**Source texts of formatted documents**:
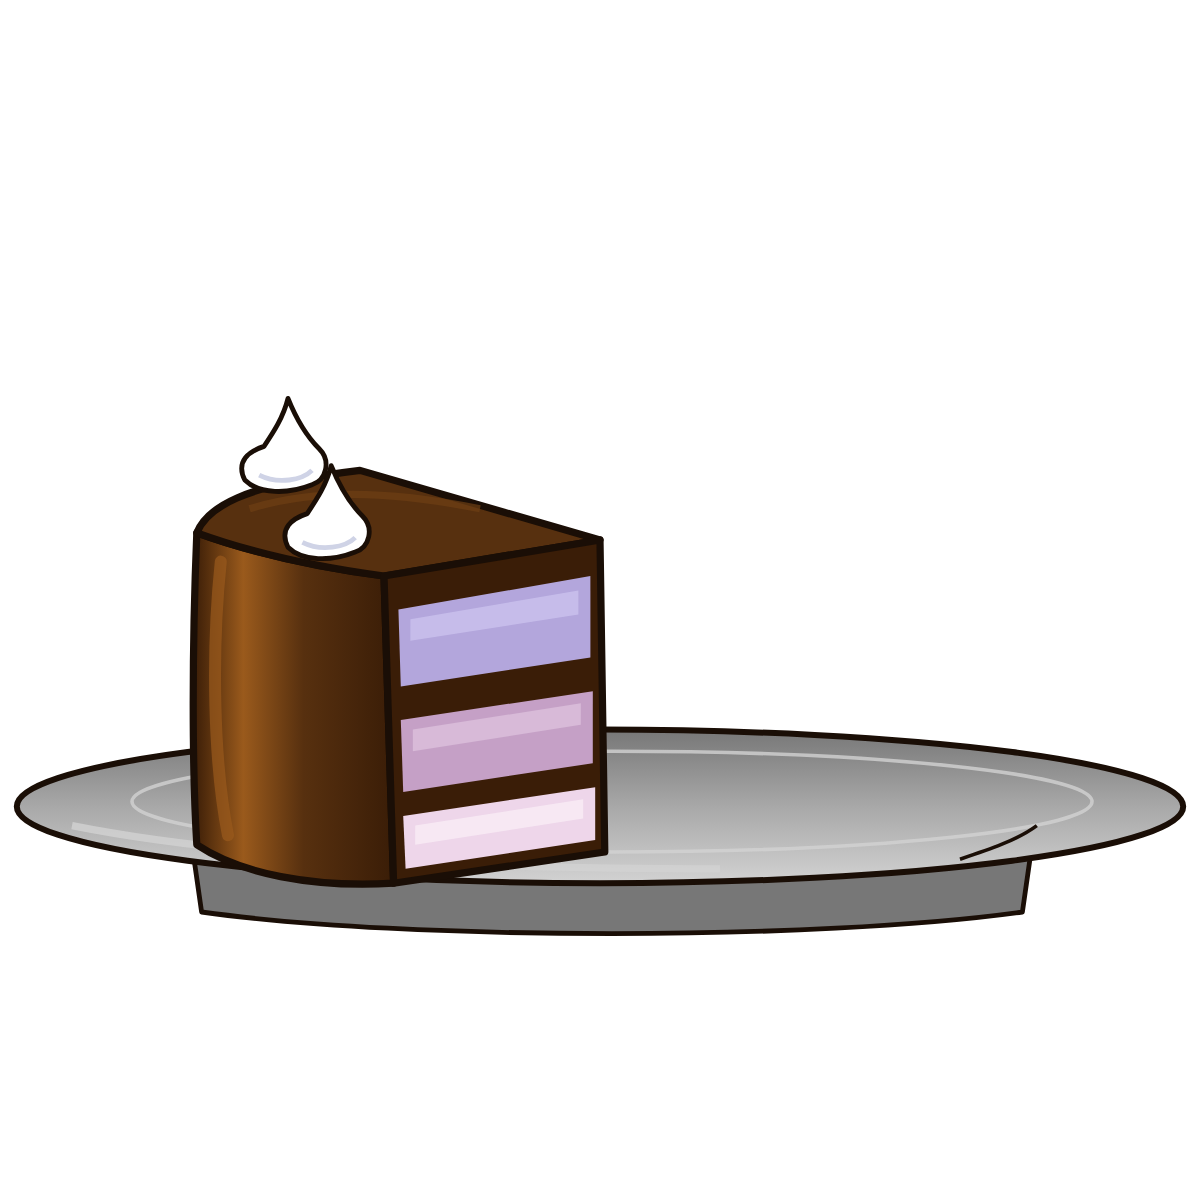
<!DOCTYPE html>
<html lang="en">
<head>
<meta charset="utf-8">
<title>Chocolate Layer Cake Slice</title>
<style>
  :root {
    --page: #ffffff;
    --ink: #1a0e06;
    --choc-dark: #3a1d07;
    --choc: #57300f;
    --choc-light: #6e3e14;
    --choc-shine: #9a5a1c;
    --layer-lavender: #b3a6dc;
    --layer-lavender-light: #cbc2ee;
    --layer-mauve: #c5a0c6;
    --layer-mauve-light: #dcc0dc;
    --layer-blush: #eed6ea;
    --layer-blush-light: #f9ecf5;
    --cream: #ffffff;
    --cream-shade: #cfd3e6;
    --plate: #a8a8a8;
    --plate-light: #d2d2d2;
    --plate-dark: #777777;
  }
  html, body { margin: 0; padding: 0; overflow: hidden; background: var(--page); }
  .canvas { width: 1200px; height: 1200px; display: block; }
</style>
</head>
<body>
<svg class="canvas" viewBox="0 0 500 500" xmlns="http://www.w3.org/2000/svg" role="img" aria-label="A slice of chocolate layer cake with whipped cream on a silver plate">
  <defs>
    <linearGradient id="plate-top" x1="0" y1="0" x2="0" y2="1">
      <stop offset="0" stop-color="var(--plate-dark)"/>
      <stop offset="0.5" stop-color="var(--plate)"/>
      <stop offset="1" stop-color="var(--plate-light)"/>
    </linearGradient>
    <linearGradient id="cake-side" x1="0" y1="0" x2="1" y2="0">
      <stop offset="0" stop-color="var(--choc-dark)"/>
      <stop offset="0.25" stop-color="var(--choc-shine)"/>
      <stop offset="0.55" stop-color="var(--choc)"/>
      <stop offset="1" stop-color="var(--choc-dark)"/>
    </linearGradient>
    <g id="cream-dollop">
      <path d="M-16 8 C-20 0 -14 -4 -8 -6 C-4 -12 0 -18 2 -26 C6 -16 10 -10 15 -5 C20 0 18 8 12 10 C2 14 -10 14 -16 8 Z"
            fill="var(--cream)" stroke="var(--ink)" stroke-width="2" stroke-linejoin="round"/>
      <path d="M-10 6 C-2 10 8 8 12 4" fill="none" stroke="var(--cream-shade)" stroke-width="2"/>
    </g>
  </defs>

  <g class="plate">
    <path d="M80 352 L84 380 C170 392 340 392 426 380 L430 352 Z"
          fill="var(--plate-dark)" stroke="var(--ink)" stroke-width="2" stroke-linejoin="round"/>
    <ellipse cx="250" cy="336" rx="243" ry="32" fill="url(#plate-top)" stroke="var(--ink)" stroke-width="2.5"/>
    <ellipse cx="255" cy="334" rx="200" ry="21" fill="none" stroke="var(--plate-light)" stroke-width="1.5" opacity="0.8"/>
    <path d="M400 358 C412 354 424 350 432 344" fill="none" stroke="var(--ink)" stroke-width="1.5"/>
    <path d="M30 344 C90 356 180 362 300 362" fill="none" stroke="var(--plate-light)" stroke-width="3" opacity="0.8"/>
  </g>

  <g class="cake-slice">
    <path d="M82 222 C80 270 80 320 82 352 C100 364 130 370 164 368 L160 240 C130 236 104 230 82 222 Z"
          fill="url(#cake-side)" stroke="var(--ink)" stroke-width="3" stroke-linejoin="round"/>
    <path d="M92 234 C88 272 89 318 95 348" fill="none" stroke="var(--choc-shine)" stroke-width="5" stroke-linecap="round" opacity="0.7"/>
    <path d="M82 222 C86 212 100 202 150 196 L250 225 L160 240 C130 236 104 230 82 222 Z"
          fill="var(--choc)" stroke="var(--ink)" stroke-width="3" stroke-linejoin="round"/>
    <path d="M104 212 C130 204 160 204 200 212" fill="none" stroke="var(--choc-light)" stroke-width="3" opacity="0.7"/>

    <g class="cake-layers">
      <path d="M160 240 L250 225 L252 355 L164 368 Z" fill="var(--choc-dark)" stroke="var(--ink)" stroke-width="3" stroke-linejoin="round"/>
      <path d="M166 254 L246 240 L246 274 L167 286 Z" fill="var(--layer-lavender)"/>
      <path d="M171 258 L241 246 L241 256 L171 267 Z" fill="var(--layer-lavender-light)" opacity="0.8"/>
      <path d="M167 300 L247 288 L247 318 L168 330 Z" fill="var(--layer-mauve)"/>
      <path d="M172 304 L242 293 L242 302 L172 313 Z" fill="var(--layer-mauve-light)" opacity="0.8"/>
      <path d="M168 340 L248 328 L248 350 L169 362 Z" fill="var(--layer-blush)"/>
      <path d="M173 344 L243 333 L243 341 L173 352 Z" fill="var(--layer-blush-light)" opacity="0.8"/>
    </g>

    <use href="#cream-dollop" transform="translate(118 192)"/>
    <use href="#cream-dollop" transform="translate(136 220)"/>
  </g>
</svg>
</body>
</html>
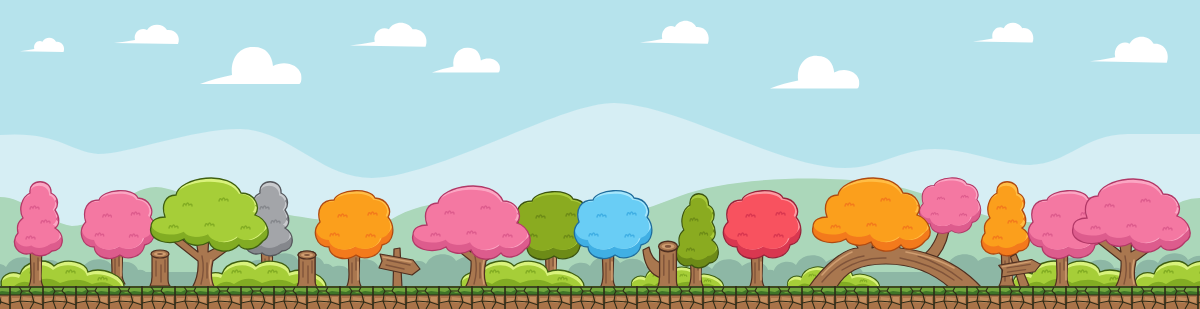
<!DOCTYPE html>
<html lang="en">
<head>
<meta charset="utf-8">
<title>Colourful forest game background</title>
<style>
:root{--sky:#b6e3ec;--mountain:#d6eef4;--hill:#abd7ba;--haze:#8db7a5;--cloud:#fff;
--wood:#a9774f;--wood-light:#cf9d70;--wood-dark:#80543a;--bark:#4f2f20;
--grass:#72a83c;--grass-dark:#3f7428;--soil:#a97348;--soil-light:#c28d5e;--line:#2c2a16}
html,body{margin:0;overflow:hidden}
.forest{display:block;width:1200px;height:309px}
.pink{--main:#f478a2;--light:#fba6c3;--shade:#dd5c8d;--edge:#b23867}
.green{--main:#a6ce38;--light:#d9f27c;--shade:#82ac23;--edge:#3f5f10}
.olive{--main:#8aab20;--light:#a9cb3c;--shade:#6d8b17;--edge:#3c5410}
.grey{--main:#a3a5a9;--light:#c9cbce;--shade:#85878c;--edge:#55575c}
.orange{--main:#fb9f1c;--light:#ffbd45;--shade:#f37a1c;--edge:#b04a10}
.blue{--main:#69cdf5;--light:#a5e6fc;--shade:#40afe4;--edge:#1e6c9c}
.red{--main:#f8525f;--light:#fc9ca2;--shade:#d93750;--edge:#98233a}
.shade{fill:var(--shade)}
.light{fill:var(--light)}
.main{fill:var(--main)}
.edge{fill:none;stroke:var(--edge);stroke-width:1.3}
.leaves{fill:none;stroke:var(--shade);stroke-width:1.4;stroke-linecap:round}
.wood{fill:var(--wood);stroke:var(--bark);stroke-width:1.2;stroke-linejoin:round}
.grain{fill:none;stroke:var(--wood-dark);stroke-width:1.4;stroke-linecap:round}
.glint{fill:none;stroke:var(--wood-light);stroke-width:1.6;stroke-linecap:round}
</style>
</head>
<body>
<svg class="forest" viewBox="0 0 1200 309" role="img" aria-label="Row of colourful cartoon trees on a grassy ledge beneath a cloudy sky">
<defs>
  <path id="cloud-big" d="M0 38C10 34 22 31 32 29C30 12 40 0 54 1C66 1 72 9 73 20C84 14 98 18 101 28C102 33 101 38 99 38Z"/>
  <path id="cloud-small" d="M0 18Q10 17 21 15C19 7 27 2 33 5C37-2 49-2 53 5C62 4 67 12 64 19Z"/>

  <path id="leaf-mark" d="M0 3Q1-1 3 2Q5-2 6 2Q9 0 9 3"/>

  <path id="round-edge" d="M-20-25C-16-36 16-38 21-27C34-26 38-14 34-8C42 2 40 18 28 20C26 32 10 36 2 30C-8 37-24 33-25 22C-38 22-43 6-34-3C-38-16-32-25-20-25Z"/>
  <path id="wide-edge" d="M-33-20C-30-38 22-46 32-22C46-22 52-8 46 0C58 4 64 20 54 26C46 36 34 36 30 30C20 40 4 37 0 27C-10 33-22 30-25 24C-38 32-62 26-58 12C-58 4-50 2-44 2C-48-10-44-20-33-20Z"/>
  <path id="tall-edge" d="M-8-26C-10-41 14-41 13-26C22-22 20-12 17-9C22-2 22 6 17 9C28 16 26 32 14 32C8 38-2 38-6 34C-20 39-29 24-20 14C-22 4-18 2-15-1C-20-10-16-22-8-26Z"/>
  <clipPath id="round-clip"><use href="#round-edge"/></clipPath>
  <clipPath id="wide-clip"><use href="#wide-edge"/></clipPath>
  <clipPath id="tall-clip"><use href="#tall-edge"/></clipPath>

  <g id="round-crown">
    <g clip-path="url(#round-clip)">
      <use href="#round-edge" class="shade"/>
      <use href="#round-edge" class="light" y="-9"/>
      <use href="#round-edge" class="main" transform="translate(-1 -3) scale(.96 .82)"/>
    </g>
    <g class="leaves"><use href="#leaf-mark" x="-16" y="-11"/><use href="#leaf-mark" x="14" y="-13"/><use href="#leaf-mark" x="-24" y="8"/><use href="#leaf-mark" x="12" y="9"/></g>
    <use href="#round-edge" class="edge"/>
  </g>
  <g id="wide-crown">
    <g clip-path="url(#wide-clip)">
      <use href="#wide-edge" class="shade"/>
      <use href="#wide-edge" class="light" y="-9"/>
      <use href="#wide-edge" class="main" transform="translate(-1 -3) scale(.97 .82)"/>
    </g>
    <g class="leaves"><use href="#leaf-mark" x="-26" y="-12"/><use href="#leaf-mark" x="10" y="-17"/><use href="#leaf-mark" x="-40" y="10"/><use href="#leaf-mark" x="-4" y="8"/><use href="#leaf-mark" x="32" y="11"/></g>
    <use href="#wide-edge" class="edge"/>
  </g>
  <g id="tall-crown">
    <g clip-path="url(#tall-clip)">
      <use href="#tall-edge" class="shade"/>
      <use href="#tall-edge" class="light" y="-9"/>
      <use href="#tall-edge" class="main" transform="translate(-1 -2) scale(.93 .84)"/>
    </g>
    <g class="leaves"><use href="#leaf-mark" x="-8" y="-13"/><use href="#leaf-mark" x="3" y="1"/><use href="#leaf-mark" x="-12" y="17"/></g>
    <use href="#tall-edge" class="edge"/>
  </g>

  <g id="trunk">
    <path class="wood" d="M-6-42H6L5-12Q5-4 8 0H-8Q-5-5-5-14Z"/>
    <path class="grain" d="M-2-25V-5M2-30V-18"/>
    <path class="glint" d="M4-26V-8"/>
  </g>
  <g id="forked-trunk">
    <path class="wood" d="M-26-52L-6-36L-9-54H5L4-36L30-50L32-44L9-27Q5-9 11 0H-12Q-5-12-6-27L-30-46Z"/>
    <path class="grain" d="M-2-32Q1-18-3-4M3-25V-10"/>
    <path class="glint" d="M7-28Q4-16 7-4"/>
  </g>
  <g id="stump">
    <path class="wood" d="M-8-32H8V-7Q8-2 10 0H-10Q-8-4-8-9Z"/>
    <path class="grain" d="M-4-25V-10M1-21V-4M5-26V-14"/>
    <ellipse class="wood" cy="-32" rx="9" ry="4"/>
    <ellipse cy="-32" rx="6" ry="2" fill="var(--wood-light)"/>
    <ellipse cy="-32" rx="3" ry="1" fill="var(--wood-dark)"/>
  </g>
  <g id="signpost">
    <path class="wood" d="M-4-39L2-40L4 0H-5Z"/>
    <path class="wood" d="M-18-34L15-28L22-19L14-13L-19-20L-16-27Z"/>
    <path class="grain" d="M-11-28L12-23M-12-23L6-19"/>
    <path class="glint" d="M-15-31L13-26"/>
  </g>

  <path id="bush-edge" d="M0 288C-4 276 8 270 18 274C22 261 44 257 52 266C64 257 84 262 86 272C100 266 124 276 122 288Z"/>
  <clipPath id="bush-clip"><use href="#bush-edge"/></clipPath>
  <g id="bush" class="green">
    <g clip-path="url(#bush-clip)">
      <use href="#bush-edge" class="light"/>
      <use href="#bush-edge" class="main" transform="translate(-1 4)"/>
      <path class="shade" d="M10 288Q20 278 30 284Q44 274 58 283Q76 276 90 284Q104 279 114 288Z"/>
    </g>
    <g class="leaves"><use href="#leaf-mark" x="28" y="270"/><use href="#leaf-mark" x="64" y="270"/><use href="#leaf-mark" x="96" y="277"/></g>
    <use href="#bush-edge" class="edge"/>
  </g>
  <path id="haze-bush" d="M0 288V272C4 262 18 262 22 267C28 254 48 255 52 264C62 256 76 260 78 268Q90 266 92 288Z"/>

  <pattern id="ground-tile" x="10" y="286" width="33" height="23" patternUnits="userSpaceOnUse">
    <rect width="33" height="23" fill="var(--soil)"/>
    <path d="M2 12H10L8 16L2 17ZM13 11L22 12L20 17L12 16ZM25 11H31V17L24 15Z" fill="var(--soil-light)"/>
    <rect width="33" height="9" fill="var(--grass)"/>
    <path d="M0 5L6 6L10 4L17 7L25 5L33 6V9H0Z" fill="var(--grass-dark)"/>
    <path d="M0 9H33M9 1L12 5L10 9M21 1L19 5L23 9M12 5L19 5M11 9L10 15L13 23M22 9L24 16L20 23M0 17L10 15L24 16L33 19" fill="none" stroke="var(--line)" stroke-width="1.1"/>
    <path d="M0 1H33M0 0V23M33 0V23" fill="none" stroke="var(--line)" stroke-width="1.6"/>
  </pattern>
</defs>

<rect id="sky" width="1200" height="309" fill="var(--sky)"/>

<g id="clouds" fill="var(--cloud)">
  <use href="#cloud-small" transform="translate(20 38) scale(.68 .74)"/>
  <use href="#cloud-small" transform="translate(114 25)"/>
  <use href="#cloud-big" transform="translate(200 46)"/>
  <use href="#cloud-small" transform="translate(350 23) scale(1.18 1.25)"/>
  <use href="#cloud-big" transform="translate(432 47) scale(.67)"/>
  <use href="#cloud-small" transform="translate(640 21) scale(1.06 1.2)"/>
  <use href="#cloud-big" transform="translate(770 55) scale(.88)"/>
  <use href="#cloud-small" transform="translate(973 23) scale(.93 1.03)"/>
  <use href="#cloud-small" transform="translate(1090 37) scale(1.2 1.35)"/>
</g>

<path id="mountains" fill="var(--mountain)" d="M0 135C58 131 68 151 98 154C130 154 190 129 240 129C290 130 320 178 372 178C440 176 560 103 614 103C680 105 780 168 845 168C880 168 900 149 935 149C970 149 1000 165 1030 165C1070 163 1082 135 1128 134H1200V309H0Z"/>

<path id="hills" fill="var(--hill)" d="M0 197C25 197 45 222 72 226C105 226 125 187 156 187C190 189 200 215 250 212C290 210 320 228 390 220C430 196 470 200 520 214C580 228 625 218 680 196C730 176 850 172 910 190C960 204 990 224 1040 222C1090 222 1150 222 1168 210Q1182 198 1200 198V309H0Z"/>

<g id="distant-bushes" fill="var(--haze)">
  <rect y="272" width="1200" height="16"/>
  <use href="#haze-bush" x="-16"/><use href="#haze-bush" x="60" y="2"/><use href="#haze-bush" x="246" y="-4"/>
  <use href="#haze-bush" x="326" y="2"/><use href="#haze-bush" x="404" y="-3"/><use href="#haze-bush" x="568" y="-1"/>
  <use href="#haze-bush" x="690" y="2"/><use href="#haze-bush" x="774" y="-2"/><use href="#haze-bush" x="926" y="-3"/>
  <use href="#haze-bush" x="1036"/><use href="#haze-bush" x="1136" y="-4"/>
</g>

<g id="back-trees">
  <use href="#trunk" x="117" y="284"/><use href="#round-crown" class="pink" transform="translate(118 225) scale(.95 1)"/>
  <use href="#trunk" x="267" y="284"/><use href="#tall-crown" class="grey" x="268" y="219"/>
  <use href="#trunk" x="551" y="284"/><use href="#round-crown" class="olive" x="552" y="226"/>
</g>

<g id="bushes">
  <use href="#bush" x="2"/>
  <use href="#bush" x="204"/>
  <use href="#bush" x="462"/>
  <use href="#bush" transform="translate(632 58) scale(.75 .8)"/>
  <use href="#bush" transform="translate(788 58) scale(.75 .8)"/>
  <use href="#bush" x="1014"/>
  <use href="#bush" x="1136"/>
</g>

<g id="arched-tree">
  <path class="wood" d="M919 258Q936 248 941 222H950Q948 250 930 264Z"/>
  <path class="wood" d="M808 288C826 262 846 248 858 248L850 236H874L872 248L898 238L900 248C936 252 962 266 982 288H950C930 270 908 264 886 264C858 264 846 272 836 288Z"/>
  <path class="grain" d="M822 282Q840 260 864 256M842 270Q862 257 886 258M900 258Q932 264 954 280M918 256Q942 264 962 280"/>
  <path class="glint" d="M822 275Q836 259 852 252M906 252Q934 257 954 268"/>
  <use href="#round-crown" class="pink" transform="translate(950 206) scale(.79 .82)"/>
  <use href="#wide-crown" class="orange" x="871" y="215"/>
</g>

<g id="front-trees">
  <use href="#trunk" x="36" y="288"/><use href="#tall-crown" class="pink" x="38" y="219"/>
  <use href="#forked-trunk" x="204" y="288"/><use href="#wide-crown" class="green" x="209" y="215"/>
  <use href="#trunk" x="354" y="288"/><use href="#round-crown" class="orange" x="354" y="225"/>
  <use href="#forked-trunk" x="477" y="288"/><use href="#wide-crown" class="pink" x="471" y="223"/>
  <use href="#trunk" x="608" y="288"/><use href="#round-crown" class="blue" x="613" y="225"/>
  <use href="#trunk" x="696" y="288"/><use href="#tall-crown" class="olive" transform="translate(697 231) scale(.88 1)"/>
  <use href="#trunk" x="757" y="288"/><use href="#round-crown" class="red" x="762" y="225"/>
  <use href="#trunk" x="1007" y="286"/><use href="#tall-crown" class="orange" x="1005" y="219"/>
  <use href="#trunk" x="1062" y="288"/><use href="#round-crown" class="pink" x="1067" y="225"/>
  <use href="#forked-trunk" x="1127" y="288"/><use href="#wide-crown" class="pink" x="1131" y="216"/>
</g>

<g id="stumps-and-signs">
  <use href="#stump" x="160" y="286"/>
  <use href="#stump" x="307" y="287"/>
  <path class="wood" d="M661 278Q645 273 643 250L649 247Q652 261 662 263Z"/>
  <use href="#stump" transform="translate(668 288) scale(1.05 1.3)"/>
  <use href="#stump" transform="translate(307 287)"/>
  <use href="#signpost" x="398" y="288"/>
  <use href="#signpost" transform="translate(1018 288) rotate(-19 0 -22) scale(1 .85)"/>
</g>

<rect id="ground" y="286" width="1200" height="23" fill="url(#ground-tile)"/>
</svg>
</body>
</html>
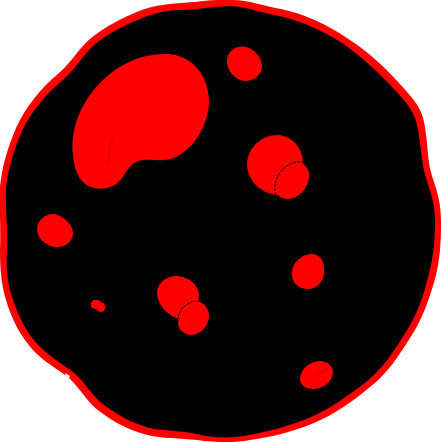
<!DOCTYPE html>
<html lang="en">
<head>
<meta charset="utf-8">
<title>Cell</title>
<style>
:root { --paper: #fff; --red: #f00; --shade: #e60000; --body: #000; }
html, body { margin: 0; background: var(--paper); overflow: hidden; }
.cell { display: block; width: 441px; height: 442px; }
.membrane { fill: var(--red); }
.cytoplasm { fill: var(--body); }
.organelles { fill: var(--red); }
.shade { fill: none; stroke: var(--shade); stroke-width: 2; stroke-linecap: round; }
.seam { fill: none; stroke: var(--body); stroke-width: 1; stroke-dasharray: 3 1; }
.nick { fill: var(--paper); }
</style>
</head>
<body>
<svg class="cell" viewBox="0 0 441 442" role="img" aria-label="Round black cell with a red membrane and red organelles">
  <path class="membrane" d="M180 3C200 2 213 -1 232 0C250 0 262 6 281 9C305 14 328 25 347 38C366 50 384 66 399 83C410 95 421 106 424 122C428 141 427 160 432 176C437 191 441 202 441 222C441 244 440 260 435 279C429 300 422 320 410 338C398 357 387 374 370 387C352 402 335 414 314 423C292 432 272 437 250 440C236 443 218 442 204 441C186 438 169 439 152 436C132 432 115 423 99 411C87 402 80 388 68 377C53 366 38 358 28 344C17 330 11 316 6 300C1 283 0 268 0 250C1 228 -1 207 0 187C2 166 8 147 16 128C26 106 41 88 59 73C71 63 78 49 91 38C106 26 122 18 139 11C152 6 166 4 180 3Z"/>
  <path class="cytoplasm" d="M180 10C198 10 214 6 231 6C248 7 262 13 279 16C302 21 323 31 342 43C361 56 379 73 394 89C404 100 414 110 417 125C421 143 421 162 426 178C431 194 435 204 435 222C435 243 433 259 428 277C423 298 416 317 404 335C393 353 382 369 366 382C348 396 331 408 311 417C290 426 270 431 249 435C235 438 219 438 205 436C187 431 171 431 154 429C135 425 119 416 104 405C92 396 85 382 73 372C58 361 43 352 33 339C23 326 17 312 12 297C7 282 6 267 7 250C8 228 5 207 6 188C8 168 14 150 22 131C32 110 47 93 64 79C76 68 83 55 95 44C109 33 125 25 142 18C155 13 167 10 180 10Z"/>
  <path class="nick" d="M65 373L70 376L69 378L66 376Z"/>
  <g class="organelles">
    <path class="nucleus" d="M73 155C70 129 81 103 99 84C118 64 142 53 168 54C194 56 209 77 209 102C208 126 194 149 174 158C161 163 148 157 136 162C126 167 124 181 113 186C103 190 91 190 83 182C76 175 74 165 73 155Z"/>
    <path class="vesicle" d="M227 59C229 49 238 45 246 47C255 49 262 58 262 66C262 75 254 81 245 81C235 80 226 70 227 59Z"/>
    <path class="vesicle" d="M37 229C37 220 46 213 55 214C65 217 74 226 73 235C72 243 63 248 54 247C45 245 37 238 37 229Z"/>
    <path class="vesicle" d="M292 272C293 262 301 255 311 254C321 254 325 262 324 272C324 282 316 290 306 289C297 288 291 281 292 272Z"/>
    <path class="vesicle" d="M300 378C301 369 309 362 319 361C328 361 333 366 333 373C332 382 323 389 313 389C305 389 300 385 300 378Z"/>
    <path class="granule" d="M91 303C93 299 98 299 101 302C105 303 107 307 104 311C101 313 98 312 96 309C92 309 90 306 91 303Z"/>
    <g class="pair">
      <path d="M247 165C247 148 261 135 278 135C293 136 303 149 303 164C302 182 291 195 277 195C261 193 248 182 247 165Z"/>
      <path d="M275 187C274 176 283 165 296 162C305 162 310 169 309 178C307 190 298 199 287 199C279 198 275 194 275 187Z"/>
      <path class="seam" d="M276 195C271 181 282 165 296 162L303 162"/>
    </g>
    <g class="pair">
      <path d="M157 292C158 282 167 276 177 276C189 277 199 285 199 296C198 309 190 319 180 319C167 316 157 304 157 292Z"/>
      <path d="M178 322C178 312 185 303 196 301C205 302 209 309 209 317C208 327 200 335 190 335C182 333 178 329 178 322Z"/>
      <path class="seam" d="M178 321C177 311 186 301 199 301"/>
    </g>
  </g>
  <g class="shade">
    <path d="M113 137Q108 150 109 163"/>
    <path d="M249 50Q256 54 259 61"/>
    <path d="M66 225Q71 230 71 235"/>
    <path d="M315 376Q322 371 329 369"/>
  </g>
</svg>
</body>
</html>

**Problem statement**:
Search the entries above for the word "main" and copy each line where it appears.

**The answer**:
.pink{--main:#f478a2;--light:#fba6c3;--shade:#dd5c8d;--edge:#b23867}
.green{--main:#a6ce38;--light:#d9f27c;--shade:#82ac23;--edge:#3f5f10}
.olive{--main:#8aab20;--light:#a9cb3c;--shade:#6d8b17;--edge:#3c5410}
.grey{--main:#a3a5a9;--light:#c9cbce;--shade:#85878c;--edge:#55575c}
.orange{--main:#fb9f1c;--light:#ffbd45;--shade:#f37a1c;--edge:#b04a10}
.blue{--main:#69cdf5;--light:#a5e6fc;--shade:#40afe4;--edge:#1e6c9c}
.red{--main:#f8525f;--light:#fc9ca2;--shade:#d93750;--edge:#98233a}
.main{fill:var(--main)}
      <use href="#round-edge" class="main" transform="translate(-1 -3) scale(.96 .82)"/>
      <use href="#wide-edge" class="main" transform="translate(-1 -3) scale(.97 .82)"/>
      <use href="#tall-edge" class="main" transform="translate(-1 -2) scale(.93 .84)"/>
      <use href="#bush-edge" class="main" transform="translate(-1 4)"/>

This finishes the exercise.